FDA debates caffeine limitations

The Lempert Report
July 12, 2013

The FDA is still working on regulating the addition of caffeine to food products.

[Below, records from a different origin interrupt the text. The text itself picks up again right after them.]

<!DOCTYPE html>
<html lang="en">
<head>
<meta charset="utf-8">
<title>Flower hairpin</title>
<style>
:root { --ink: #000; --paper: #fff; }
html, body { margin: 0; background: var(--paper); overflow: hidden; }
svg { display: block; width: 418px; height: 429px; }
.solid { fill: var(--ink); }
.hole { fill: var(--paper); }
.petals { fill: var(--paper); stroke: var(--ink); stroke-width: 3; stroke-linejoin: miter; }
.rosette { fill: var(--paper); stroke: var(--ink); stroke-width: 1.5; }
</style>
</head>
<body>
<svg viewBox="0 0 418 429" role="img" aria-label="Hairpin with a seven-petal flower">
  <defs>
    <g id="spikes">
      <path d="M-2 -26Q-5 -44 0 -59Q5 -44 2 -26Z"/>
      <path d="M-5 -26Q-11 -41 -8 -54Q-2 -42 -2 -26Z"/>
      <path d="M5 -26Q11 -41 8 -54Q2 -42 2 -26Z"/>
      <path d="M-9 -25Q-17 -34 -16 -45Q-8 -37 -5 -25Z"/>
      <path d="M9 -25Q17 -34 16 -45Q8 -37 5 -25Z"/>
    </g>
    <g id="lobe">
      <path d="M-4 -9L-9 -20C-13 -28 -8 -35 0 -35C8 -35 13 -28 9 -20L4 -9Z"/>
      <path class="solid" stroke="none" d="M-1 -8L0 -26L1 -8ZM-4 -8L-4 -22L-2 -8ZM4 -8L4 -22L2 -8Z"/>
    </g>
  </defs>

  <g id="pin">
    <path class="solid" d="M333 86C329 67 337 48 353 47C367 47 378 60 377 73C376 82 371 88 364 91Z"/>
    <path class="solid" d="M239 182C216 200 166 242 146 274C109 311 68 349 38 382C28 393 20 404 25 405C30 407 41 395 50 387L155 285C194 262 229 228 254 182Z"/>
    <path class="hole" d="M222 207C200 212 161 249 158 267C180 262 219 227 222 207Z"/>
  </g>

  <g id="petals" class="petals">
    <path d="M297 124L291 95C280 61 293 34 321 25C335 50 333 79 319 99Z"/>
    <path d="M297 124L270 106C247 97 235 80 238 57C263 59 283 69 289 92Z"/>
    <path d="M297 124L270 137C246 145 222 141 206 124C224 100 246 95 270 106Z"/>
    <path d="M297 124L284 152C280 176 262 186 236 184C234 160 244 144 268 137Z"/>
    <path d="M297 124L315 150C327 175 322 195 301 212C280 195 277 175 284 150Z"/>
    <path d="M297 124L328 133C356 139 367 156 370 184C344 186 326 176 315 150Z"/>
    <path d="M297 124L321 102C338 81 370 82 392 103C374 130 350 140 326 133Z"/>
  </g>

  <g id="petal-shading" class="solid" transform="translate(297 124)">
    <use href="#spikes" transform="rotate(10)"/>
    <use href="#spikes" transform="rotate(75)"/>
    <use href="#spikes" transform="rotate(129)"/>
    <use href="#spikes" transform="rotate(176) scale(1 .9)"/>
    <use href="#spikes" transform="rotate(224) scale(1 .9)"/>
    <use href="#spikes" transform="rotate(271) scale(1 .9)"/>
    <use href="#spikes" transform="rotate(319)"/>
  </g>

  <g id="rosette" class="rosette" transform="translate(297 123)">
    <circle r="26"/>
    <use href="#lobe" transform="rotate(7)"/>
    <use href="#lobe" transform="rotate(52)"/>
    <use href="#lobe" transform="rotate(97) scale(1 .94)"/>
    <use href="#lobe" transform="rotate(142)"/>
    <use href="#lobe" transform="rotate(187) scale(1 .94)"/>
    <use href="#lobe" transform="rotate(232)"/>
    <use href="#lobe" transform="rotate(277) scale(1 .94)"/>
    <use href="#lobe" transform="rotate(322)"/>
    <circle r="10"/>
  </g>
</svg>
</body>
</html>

The FDA is still working on regulating the addition of caffeine to food products. According to Euromonitor International, caffeinated foods created more than $1.6 billion in domestic retail sales last year. Sales are up nearly 50% compared with five years ago. The FDA however, has only approved the addition of caffeine once since 1950, for cola. The addition of caffeine to foods is a growing concern for the FDA as it also seems to be a growing trend. For example, Wrigley recently halted production of their "Alert Energy Caffeine Gum", “out of respect for the FDA,” Wrigley stating that “A new regulatory framework,” is needed. Four to five cups of coffee, 400 milligrams of caffeine per day, is usually safe for adults. The FDA requires manufactures to include caffeine on their list of ingredients, but they are not required to list the quantity of the drug in each product. There is still no established amount of caffeine with regards to children; but the Academy of Pediatrics discourages all caffeine in children’s diets. The founder of Wired Wyatt's LLC, Roger Sullivan, considers himself a pioneer in the caffeinated snack industry and says this trend is “... something that’s going to continue to grow.” His products; Wired Waffles and Wired Wyatt’s Caffeinated Maple Syrup, breakfast foods with caffeine added for an energy-boost is popular with endurance runners, long haul-truck drivers and the sleep-deprived college student. He advocated clear labeling and acknowledges that his products, as should be the case with all caffeinated snacks are; “intended to be consumed by responsible adults.”